8 Video Skills to Practice

piano fingers
When I was in elementary school, I took piano lessons. I never got very good (and eventually quit playing in 6th grade), but I learned lessons from that experience that I still use today — even for shooting video.

For example…

Every day when I sat down to practice the piano, before I started practicing any actual songs, I began by doing “finger exercises”. This meant playing different scales in different ways. It helped loosen up my fingers and also strengthen them.

It was repetitious and boring, especially for a young child.

But of course – now as an adult – I see the benefit of doing those boring exercises. They helped me learn to move my fingers in a way that they might move when I played songs.

There’s a lot of value in practicing fundamentals. We hear it all the time with sports metaphors, but what about with art?

“Don’t only practice your art, but force your way into its secrets; art deserves that, for it and knowledge can raise man to the Divine.”
– Ludwig van Beethoven

That’s taking “practice” to a whole new level!

Well, when it comes to video, there are endless things to practice, but we have to start somewhere, so…

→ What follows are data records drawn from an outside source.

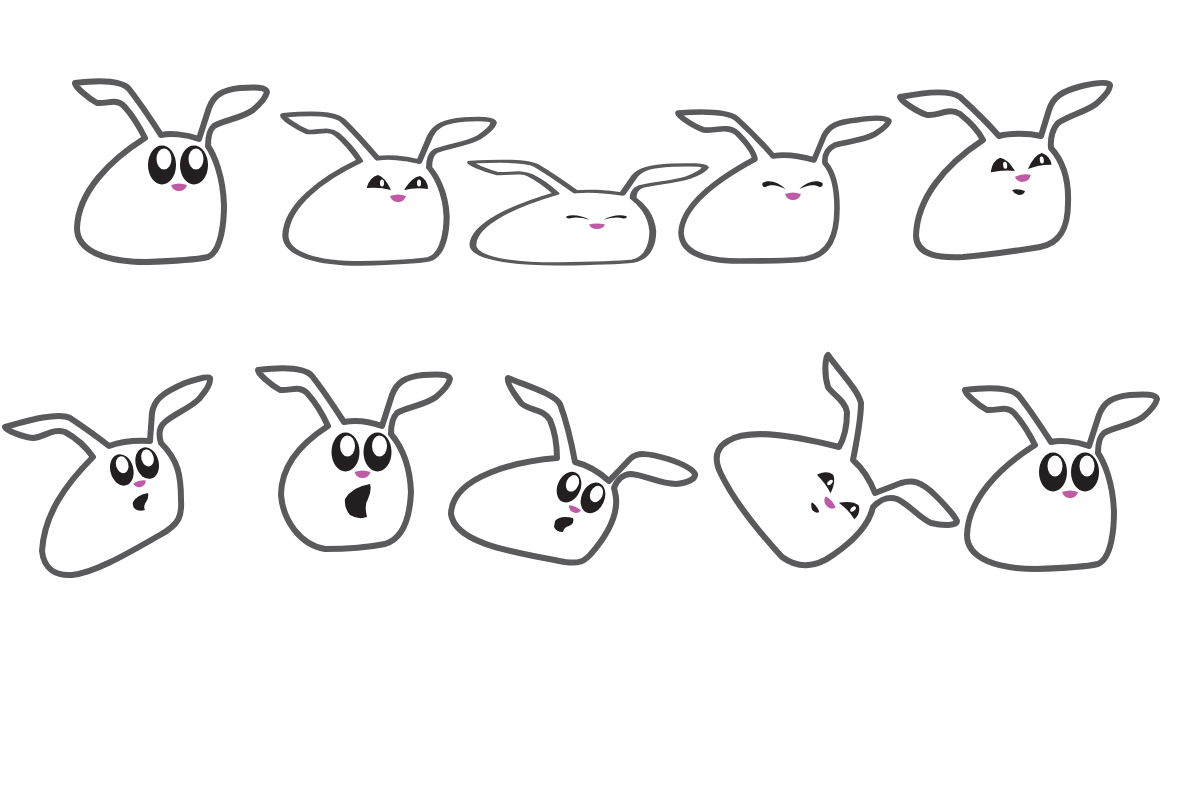
<!DOCTYPE html>
<html lang="en">
<head>
<meta charset="utf-8">
<title>Bunny hop poses</title>
<style>
:root { --paper: #fff; --outline: #5a5a5c; --ink: #231f20; --nose: #bd5ba6; }
html, body { margin: 0; width: 1200px; height: 800px; overflow: hidden; background: var(--paper); }
svg { display: block; }
.body { fill: var(--paper); stroke: var(--outline); stroke-width: 6; stroke-linejoin: round; }
.squashed { stroke-width: 5.6; }
.ink { fill: var(--ink); }
.shine { fill: var(--paper); }
.nose { fill: var(--nose); }
</style>
</head>
<body>
<svg width="1200" height="800" viewBox="0 0 1200 800" role="img" aria-label="Ten poses of a hopping bunny">
  <defs>
    <path id="bunny-body" d="M145 138C110 160 78 192 77 228C77 252 108 262 146 262C180 261 195 260 208 257C222 251 224 220 224 205C223 175 214 155 208 146C208 138 209 130 214 126C225 120 242 118 253 110C260 104 266 97 267 92C266 87 255 87 240 88C222 90 214 95 209 108L199 139C185 134 170 133 161 135C150 118 140 103 129 89C121 80 100 80 75 83C74 86 88 98 97 103C108 104 116 98 124 106C134 117 140 128 145 138Z"/>
    <path id="nose" class="nose" d="M-8-2Q0-5 8-2Q6 4 0 4Q-6 4-8-2Z"/>
    <g id="open-eye">
      <ellipse class="ink" rx="14" ry="19.5"/>
      <ellipse class="shine" cx="2" cy="-6" rx="7.5" ry="10.5"/>
    </g>
    <g id="wide-face">
      <use href="#open-eye" x="-16"/>
      <use href="#open-eye" x="16"/>
      <use href="#nose" x="1" y="22"/>
    </g>
    <g id="sleepy-face">
      <path class="ink" d="M-31 4Q-28-6-20-8Q-13-6-7 7Q-18 4-31 5Z"/>
      <path class="ink" d="M6 7Q14-6 22-7Q30-3 30 6Q18 4 6 7Z"/>
      <ellipse class="shine" cx="-16" cy="0" rx="2" ry="3.5"/>
      <ellipse class="shine" cx="21" cy="0" rx="2" ry="3.5"/>
      <use href="#nose" y="15"/>
    </g>
    <path id="small-mouth" class="ink" d="M-10 28Q-4 26 3 29Q2 33-3 33Q-8 32-10 28Z"/>
    <g id="closed-eyes">
      <path id="closed-eye" class="ink" d="M-30-3C-24-7-14-4-7 3C-15-1-22-2-27 1Q-31 1-30-3Z"/>
      <use href="#closed-eye" transform="scale(-1 1)"/>
    </g>
  </defs>

  <g id="pose-1-stand">
    <use href="#bunny-body" class="body"/>
    <use href="#wide-face" x="178" y="165"/>
  </g>

  <g id="pose-2-crouch">
    <use href="#bunny-body" class="body squashed" transform="translate(200.9 46.7) scale(1.097 .827)"/>
    <use href="#sleepy-face" x="398" y="183"/>
  </g>

  <g id="pose-3-flat">
    <use href="#bunny-body" class="body squashed" transform="translate(378.6 115.1) scale(1.224 .568)"/>
    <use href="#closed-eyes" transform="translate(596.5 218) scale(1 .55)"/>
    <use href="#nose" transform="translate(597 226) scale(1 .75)"/>
  </g>

  <g id="pose-4-rise">
    <path class="body squashed" d="M755 159C716 180 682 205 681 233C682 253 705 261 740 261C775 261 790 261 805 259C830 255 837 235 837 208C837 188 833 172 825 163C824 153 829 148 835 145C850 141 865 140 875 134C883 129 888 125 889 121C885 117 870 118 857 120C837 122 829 126 824 136L814 160C800 156 785 154 773 156C761 142 749 130 737 119C729 112 705 111 678 113C679 117 695 127 704 130C715 131 728 125 737 133C745 141 753 150 755 159Z"/>
    <use href="#closed-eyes" x="792.5" y="186"/>
    <use href="#nose" x="793" y="196"/>
  </g>

  <g id="pose-5-lean">
    <path class="body" d="M983 140C945 165 917 198 916 236C917 256 940 258 963 257C990 255 1015 251 1040 247C1062 243 1068 225 1068 203C1069 178 1062 160 1051 148C1050 138 1053 128 1058 123C1070 115 1085 112 1096 104C1104 97 1110 90 1110 85C1109 81 1095 83 1082 86C1062 91 1053 97 1049 110L1041 136C1028 133 1010 133 999 136C985 120 972 108 960 97C950 90 925 92 900 97C900 101 918 112 927 115C940 116 948 107 960 114C970 122 978 130 983 140Z"/>
    <g transform="translate(1021 163) rotate(-8)">
      <use href="#sleepy-face"/>
    </g>
    <use href="#small-mouth" x="1022" y="162"/>
  </g>

  <g id="pose-6-leap">
    <path class="body" d="M93 457C65 485 44 515 42 551C44 570 57 576 72 575C95 573 130 552 160 535C180 524 182 515 181 500C181 475 178 460 161 443C158 433 160 426 165 422C176 413 190 408 199 399C206 391 211 383 210 378C208 376 196 379 185 383C162 393 154 400 152 413L150 441C135 440 120 442 109 446C95 435 82 426 70 418C58 412 30 420 5 427C6 431 24 437 33 438C45 437 52 428 65 432C76 438 86 447 93 457Z"/>
    <use href="#wide-face" transform="translate(134.5 466.5) rotate(-15) scale(.82)"/>
    <path class="ink" d="M133 502Q137 495 148 493Q149 498 146 502Q143 506 145 510Q139 512 135 509Q132 506 133 502Z"/>
  </g>

  <g id="pose-7-airborne">
    <path class="body" d="M328 426C303 442 281 465 281 495C283 520 300 545 325 549C350 549 370 547 385 544C405 538 410 515 411 492C410 465 402 447 391 434C391 426 392 418 397 413C408 407 425 405 436 397C443 391 449 384 450 379C449 374 438 374 423 375C405 377 397 382 392 395L382 426C368 421 354 420 344 422C333 405 323 390 312 376C304 367 283 367 258 370C257 373 271 385 280 390C291 391 299 385 307 393C317 404 323 415 328 426Z"/>
    <use href="#wide-face" x="361.5" y="452"/>
    <path class="ink" d="M345 499Q352 487 370 484Q372 490 368 499Q364 505 367 517Q358 520 350 515Q344 508 345 499Z"/>
  </g>

  <g id="pose-8-dive">
    <path class="body" d="M557 458C520 461 452 475 451 514C455 545 520 553 565 562C580 564 584 561 590 555C605 538 615 520 616 505C617 498 615 492 614 488C617 480 623 474 631 474C645 475 660 484 676 484C687 483 696 479 695 474C692 468 680 463 668 459C648 453 637 452 630 459L609 481C598 471 587 465 575 462C571 440 566 420 560 404C554 394 530 387 508 378C506 382 515 395 521 403C529 411 543 408 550 420C555 432 557 445 557 458Z"/>
    <use href="#wide-face" transform="translate(581 492.5) rotate(24) scale(.82)"/>
    <path class="ink" d="M555 521Q560 515 573 518Q575 523 569 526Q564 527 563 532Q556 532 554 527Z"/>
  </g>

  <g id="pose-9-landing">
    <path class="body" d="M839 447C800 437 750 427 728 441C715 448 714 460 721 474C735 503 760 533 782 557C800 570 818 566 833 555C855 540 869 525 873 507C880 500 887 496 897 499C910 505 918 517 931 523C943 526 957 526 957 521C954 515 945 505 936 496C920 480 912 480 901 483L875 493C870 480 862 468 853 460C857 440 861 420 861 403C858 390 841 373 828 355C825 357 824 375 828 387C832 394 845 400 847 412C847 425 845 437 839 447Z"/>
    <g transform="translate(840 494) rotate(49) scale(.95)">
      <use href="#sleepy-face"/>
      <use href="#small-mouth" x="-3"/>
    </g>
  </g>

  <g id="pose-10-stand">
    <use href="#bunny-body" class="body" x="890" y="307"/>
    <use href="#wide-face" x="1069" y="472"/>
  </g>
</svg>
</body>
</html>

I’m going to suggest different exercises to practice with your video camera aside from an “actual” shoot, similar to how you might practice scales on a piano aside from playing an “actual” song.

By |Jun 13, 2014|Video Techniques|13 Comments

Better Video, Less Equipment

You don’t always need more equipment to capture better video.

For example, this video shows several clips where I used just a video camera and a slider.

A very basic setup… No light controls, no heavy stands and sandbags.

Not even a tripod for this one.

Sometimes you can take a simple approach to shooting video and end up with good results.

Edit: Because several people have asked, here’s the slider I use.

By |Jun 9, 2014|Video Techniques|15 Comments

6 Reasons You Must Shoot Video Every Day

Cameraman Silhouette

Over the past month, I’ve been doing something. And I’ve come to this determination:

You should be shooting video every day. We all should be.

Here are 6 reasons why:

By |Dec 4, 2013|Video Techniques|38 Comments